In a state of exalted pondering, the high being Sanghyang Mahadewa resided on Goenoeng Agoeng, the highest mountain in Bali. By means of concentrating his thoughts, from there he ruled the country and its inhabitants for the well-being of all. As the great god of the Chinese in far-away China felt the mighty powers emanated by Sanghyang Mahadewa - wanting to maintain the most powerful ruler over the gods, demons and people -, he decided to confuse the thoughts of the Mahadewa to such an extent that as a consequence he was to lose his divine power and would be forced to become inferior to the Chinese god. To achieve this, an attack had to be masterminded at the Mahadewa's throne on Goenoeng Agoeng, by which the very mountain would shiver and in due course collapse. For this purpose, he built a sturdy ship of gigantic measurements, which after completion would be put under the command of the Dewa Dempoe Awang, commanding him to set sail and attack the mountain with great force. The stern of the vessel managed to reach far into the land and Goenoeng Agoeng shivered.

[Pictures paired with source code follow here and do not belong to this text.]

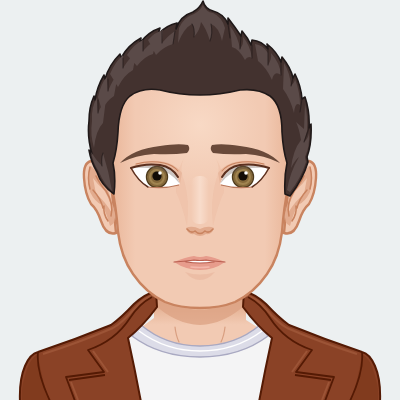
<!DOCTYPE html>
<html lang="en">
<head>
<meta charset="utf-8">
<title>Avatar portrait</title>
<style>
:root {
  --backdrop: #ecf0f1;
  --skin: #f2cab3;
  --skin-shade: #e2ab8e;
  --skin-line: #c9835f;
  --hair: #43322f;
  --hair-light: #5a4a48;
  --hair-line: #1f1818;
  --brow: #6a4a3a;
  --jacket: #8a4226;
  --jacket-dark: #7a3519;
  --jacket-line: #541a04;
  --shirt: #f4f4f5;
  --collar: #dcdce8;
  --collar-line: #a9a9c2;
  --lip: #e79c8c;
  --iris: #84683a;
}
html, body { margin: 0; overflow: hidden; }
body { width: 400px; height: 400px; background: var(--backdrop); }
svg { display: block; }
.skin { fill: var(--skin); }
.skin-outline { stroke: var(--skin-line); stroke-width: 2.4; stroke-linejoin: round; }
.crease { fill: none; stroke: var(--skin-line); stroke-linecap: round; }
.jacket { fill: var(--jacket); stroke: var(--jacket-line); stroke-width: 2; stroke-linejoin: round; }
.seam { fill: none; stroke: var(--jacket-line); stroke-width: 1.8; stroke-linejoin: round; }
.sheen { fill: none; stroke: #9c5436; stroke-width: 2; }
.hair { fill: var(--hair); stroke: var(--hair-line); stroke-width: 1.6; stroke-linejoin: round; }
.hair-edge { fill: var(--hair-light); }
</style>
</head>
<body>
<svg width="400" height="400" viewBox="0 0 400 400" role="img" aria-label="Drawn portrait of a young man with spiky dark hair and a brown jacket">
  <defs>
    <radialGradient id="face-glow" gradientUnits="userSpaceOnUse" cx="200" cy="125" r="62">
      <stop offset="0" stop-color="#f8d9c5"/>
      <stop offset="1" stop-color="#f8d9c5" stop-opacity="0"/>
    </radialGradient>
    <linearGradient id="face-side" x1="0" x2="1" y1="0" y2="0">
      <stop offset="0" stop-color="#e9b598"/>
      <stop offset=".14" stop-color="#f2cab3"/>
      <stop offset=".86" stop-color="#f2cab3"/>
      <stop offset="1" stop-color="#e9b598"/>
    </linearGradient>
    <linearGradient id="neck-shade" x1="0" x2="0" y1="0" y2="1">
      <stop offset="0" stop-color="#dda283"/>
      <stop offset=".4" stop-color="#e6b497"/>
      <stop offset=".6" stop-color="#f2cab3"/>
      <stop offset="1" stop-color="#f2cab3"/>
    </linearGradient>
    <linearGradient id="nose-bridge" x1="0" x2="1" y1="0" y2="0">
      <stop offset="0" stop-color="#f8dccb" stop-opacity="0"/>
      <stop offset=".5" stop-color="#f8dccb"/>
      <stop offset="1" stop-color="#f8dccb" stop-opacity="0"/>
    </linearGradient>
    <clipPath id="eye-opening">
      <path d="M132 168Q145 163 160 165Q174 168 180 184Q168 189 148 187Q139 181 132 168Z"/>
    </clipPath>

    <g id="ear">
      <path class="skin skin-outline" d="M116 233Q106 236 101 221Q97 209 91 204Q85 194 84 178Q83 163 91 161Q101 165 112 192Z"/>
      <path fill="#e2ab8e" d="M91 166Q86 174 90 192Q95 202 102 205Q107 214 110 226Q116 224 115 212L108 190Q100 180 96 171Z"/>
      <path class="skin" d="M93 178Q97 184 104 190Q112 203 112 213Q104 200 96 194Z"/>
      <path class="crease" stroke-width="1.5" d="M90 167Q87 178 90 189M96 176Q101 186 106 191Q114 204 111 216M93 190Q101 199 103 208M104 206Q103 214 108 221"/>
    </g>

    <g id="eye">
      <path fill="#e5b195" d="M129 168Q143 159 160 161Q175 163 182 173L180 184Q172 168 150 166Z" opacity=".65"/>
      <path fill="#fff" d="M132 168Q145 163 160 165Q174 168 180 184Q168 189 148 187Q139 181 132 168Z"/>
      <g clip-path="url(#eye-opening)">
        <circle cx="157" cy="177" r="10.6" fill="var(--iris)" stroke="#4d3a1c" stroke-width="1.2"/>
        <circle cx="157" cy="177" r="7" fill="none" stroke="#a08450" stroke-width="2"/>
        <circle cx="157" cy="176" r="4.6" fill="#120c06"/>
        <path fill="#6b5a52" opacity=".35" d="M132 168Q145 163 160 165Q174 168 180 184Q170 171 156 169Q144 167 132 168Z"/>
      </g>
      <path fill="none" stroke="#5a2f1e" stroke-width="2" stroke-linecap="round" d="M131 168Q145 163 160 165Q172 167 178 177"/>
      <path fill="none" stroke="#5a2f1e" stroke-width="1.5" stroke-linecap="round" d="M131 168Q138 181 148 187"/>
      <path fill="none" stroke="#b9785c" stroke-width="1.2" d="M148 187Q164 189 179 185"/>
      <path class="crease" stroke-width="1.1" d="M136 164Q150 160 164 163Q173 165 178 171"/>
    </g>

    <path id="brow" d="M120 163Q133 149 160 146Q178 143 188 145Q191 149 187 153Q172 155 154 154Q136 155 120 163Z"/>

    <g id="jacket-half">
      <path class="jacket" d="M156 291Q145 294 134 304Q121 318 111 325Q74 340 38 352Q30 354 25 366Q19 380 20 402L141 402Q135 370 128 338Q143 326 157 307Z"/>
      <path fill="var(--jacket-dark)" d="M38 354Q29 359 25 376Q21 388 22 400L49 400Q41 376 38 354Z" opacity=".55"/>
      <path class="sheen" d="M43 354Q78 343 113 328M154 295Q143 298 134 309Q122 323 113 328"/>
      <path class="seam" d="M38 352Q36 371 50 401M152 297Q139 304 130 318Q115 341 88 350L104 372L66 377L75 401M69 380L105 375"/>
      <path class="sheen" stroke-width="1.2" d="M93 351L108 372M71 382L78 400"/>
    </g>
  </defs>

  <rect width="400" height="400" fill="var(--backdrop)"/>

  <g id="neck">
    <path fill="url(#neck-shade)" d="M154 276H246V320L268 334Q200 380 132 334L154 318Z"/>
    <path fill="#dda283" d="M154 290Q174 309 200 310Q226 309 246 290V304Q225 324 200 325Q175 324 154 304Z" opacity=".75"/>
    <path class="crease" stroke-width="1.2" opacity=".6" d="M175 327Q176 336 179 342M225 327Q224 336 221 342"/>
  </g>

  <g id="shirt">
    <path fill="var(--shirt)" d="M126 334L138 330Q165 355 200 355Q236 355 263 330L274 334L262 402H138Z"/>
    <path fill="var(--collar)" stroke="var(--collar-line)" stroke-width="1.5" d="M141 325Q166 346 200 346Q235 346 260 325L268 336Q240 357 200 357Q160 357 132 336Z"/>
    <path fill="none" stroke="#fff" stroke-width="1.5" d="M139 331Q166 351 200 351Q235 351 262 331"/>
  </g>

  <g id="jacket">
    <use href="#jacket-half"/>
    <use href="#jacket-half" transform="matrix(-1 0 0 1 400 0)"/>
  </g>

  <g id="ears">
    <use href="#ear"/>
    <use href="#ear" transform="matrix(-1 0 0 1 400 0)"/>
  </g>

  <g id="face">
    <path class="skin-outline" fill="url(#face-side)" d="M110 110L112 188Q116 206 118 232Q121 257 133 274Q146 293 165 302Q180 308 200 308Q220 308 235 302Q254 293 267 274Q279 257 282 232Q284 206 288 188L290 110Q270 70 200 70Q130 70 110 110Z"/>
    <circle cx="200" cy="125" r="62" fill="url(#face-glow)"/>
    <path fill="#eab89d" opacity=".35" d="M186 156Q178 166 184 180Q190 200 187 226Q182 205 176 192Q176 168 186 156ZM214 156Q222 166 216 180Q210 200 213 226Q218 205 224 192Q224 168 214 156Z"/>
    <rect x="191" y="176" width="18" height="48" rx="8" fill="url(#nose-bridge)"/>
  </g>

  <g id="eyes">
    <use href="#eye"/>
    <use href="#eye" transform="matrix(-1 0 0 1 400 0)"/>
    <circle cx="160" cy="173" r="1.8" fill="#fff"/>
    <circle cx="246" cy="173" r="1.8" fill="#fff"/>
  </g>

  <g id="brows" fill="var(--brow)">
    <use href="#brow"/>
    <use href="#brow" transform="matrix(-1 0 0 1 400 0)"/>
  </g>

  <g id="nose">
    <path fill="var(--skin-shade)" d="M186 228Q192 225 200 229Q208 225 214 228Q212 235 206 234Q200 238 194 234Q188 235 186 228Z"/>
    <path class="crease" stroke-width="1.5" d="M187 229Q191 234 195 231Q200 236 205 231Q209 234 213 229"/>
  </g>

  <g id="mouth">
    <path fill="#e9b89f" opacity=".7" d="M185 272Q200 277 215 272Q208 280 200 280Q192 280 185 272Z"/>
    <path fill="var(--lip)" d="M174 262Q186 257 194 256Q200 258 206 256Q214 257 225 262Q214 270 200 270Q186 270 174 262Z"/>
    <path fill="#fff" d="M186 262Q200 259 214 262Q200 264 186 262Z"/>
    <path fill="none" stroke="#b85e4f" stroke-width="1.2" stroke-linecap="round" d="M174 262Q188 261 194 260Q200 261 206 260Q212 261 225 262M186 262Q200 264 214 262"/>
    <path fill="none" stroke="#f3b8ab" stroke-width="1.5" stroke-linecap="round" d="M191 267Q200 268 209 267"/>
  </g>

  <g id="hair">
    <path class="hair" d="M114 194Q101 185 97 172Q91 162 89 150L92 154Q87 137 89 121Q89 107 94 96L95 100Q97 87 104 75L105 79Q109 65 120 54L121 58Q128 45 141 38L140 43Q148 32 160 28L158 34Q167 25 177 23L176 29Q180 16 193 12Q200 8 203 1Q205 9 213 11Q224 14 228 24L228 18Q235 27 241 36L242 31Q248 38 251 45L252 40Q262 41 268 49L267 44Q277 52 281 62L282 57Q291 68 293 78L295 74Q301 86 302 99L305 97Q310 112 309 128L311 124Q312 143 307 157L308 162Q303 179 290 196L285 194Q284 177 287 163Q283 150 282 132Q282 105 270 96Q258 88 240 90Q220 95 200 95Q179 95 160 90Q142 87 130 96Q119 105 118 132Q117 150 113 163Q116 177 114 194Z"/>
    <path class="hair-edge" d="M91 152Q96 160 102 166Q101 158 103 153Q109 172 112 191Q104 184 99 172Q93 163 91 152ZM92 121Q91 107 97 98L98 113Q102 104 106 99L103 123Q96 130 94 148Q90 135 92 121ZM98 97Q101 83 107 77L108 91Q113 79 118 74L114 96Q106 101 102 111ZM110 74Q115 62 123 55L123 68Q130 57 136 53L133 70Q124 75 118 87ZM127 55Q134 44 143 40L143 51Q150 43 156 41L153 54Q145 56 137 66ZM148 40Q155 32 163 30L162 43Q170 34 175 31L173 44Q163 47 156 55ZM179 28Q184 17 194 14Q200 11 203 5Q206 12 213 13Q222 17 225 28L222 41Q219 27 211 24Q213 33 210 41Q206 28 201 22Q200 30 194 37Q195 28 192 24Q184 28 178 43Z"/>
    <path class="hair-edge" d="M230 26Q238 36 240 49Q244 44 243 37Q250 45 252 58Q248 55 245 60Q239 49 232 47ZM255 44Q263 45 268 53L268 65Q272 59 271 53Q280 63 281 75Q274 70 272 80Q266 67 258 61ZM284 63Q290 73 291 86Q295 82 295 79Q300 92 300 105Q295 101 294 113Q290 98 283 89ZM305 104Q308 116 307 131L304 142Q308 139 309 133Q310 146 305 157L306 162Q301 178 290 192L287 190Q290 172 299 157Q295 160 291 168Q293 150 301 140Q299 128 296 122L304 129Z"/>
    <path fill="none" stroke="var(--hair-line)" stroke-width="1.1" stroke-linecap="round" opacity=".65" d="M103 153Q101 158 102 166M98 100L98 113M108 79L108 91M123 58L123 68M143 41L143 51M162 31L162 43M175 31L173 44M192 24Q195 28 194 37M211 24Q213 33 210 41M228 24L230 38M241 36L240 49M252 45L252 58M268 50L268 65M281 62L281 75M293 78L291 86M302 99L300 112M309 128L304 142"/>
  </g>
</svg>
</body>
</html>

This made Sanghyang Mahadewa change his mind, and when he witnessed the damage done to the mountain, he concentrated all his thoughts to achieve just the opposite, and managed to put a halt to the ship, at which he drove it back very far away. As a result, the ship was carried away in the strong currents between Bali and Noesa Penide and drifted farther away from Bali and was smashed against Noesa Penide's coast, until in the end it toppled and shipwrecked some hundred metres to the west of the island. Sanghyang Mahadewa turned it onto stone and since then it is called Noesa Tjeningan.
The inhabitants of Noesa Penide (images 11 and 12) still marvel at the enormous size of this petrified ship of the gods, and they were overawed by the powers of the highest god Sanghyang Mahadewa. The currents there, however, have not calmed down. Angrily, they scour at a speed of 6 to 10 miles through the narrow strait and try to take along the petrified and much hated ship with them to let it disappear into the depths of the Indian Ocean.
Captains of ships entering the Laboean Amoek Bay near Bali, witnessing the work of the Chinese vessel of the gods, i.e. the large cove with the mountains pushed upwards at both sides, cannot help but cast a grateful and respectful glance towards to the top of Goenoeng Agoeng, the residing place - he supposes - of the highest being Sanghyang Mahadewa, thinking deep thoughts on the well-being of Bali and its people.
- Gertis, A. – Enkele aantekeningen omtrent Noesa Penida, in: 'Jaarverslag van de Topografische Dienst in Nederlandsch-Indië over 1924', twintigste jaargang, "Weltevreden" Topografische Inrichting, 1925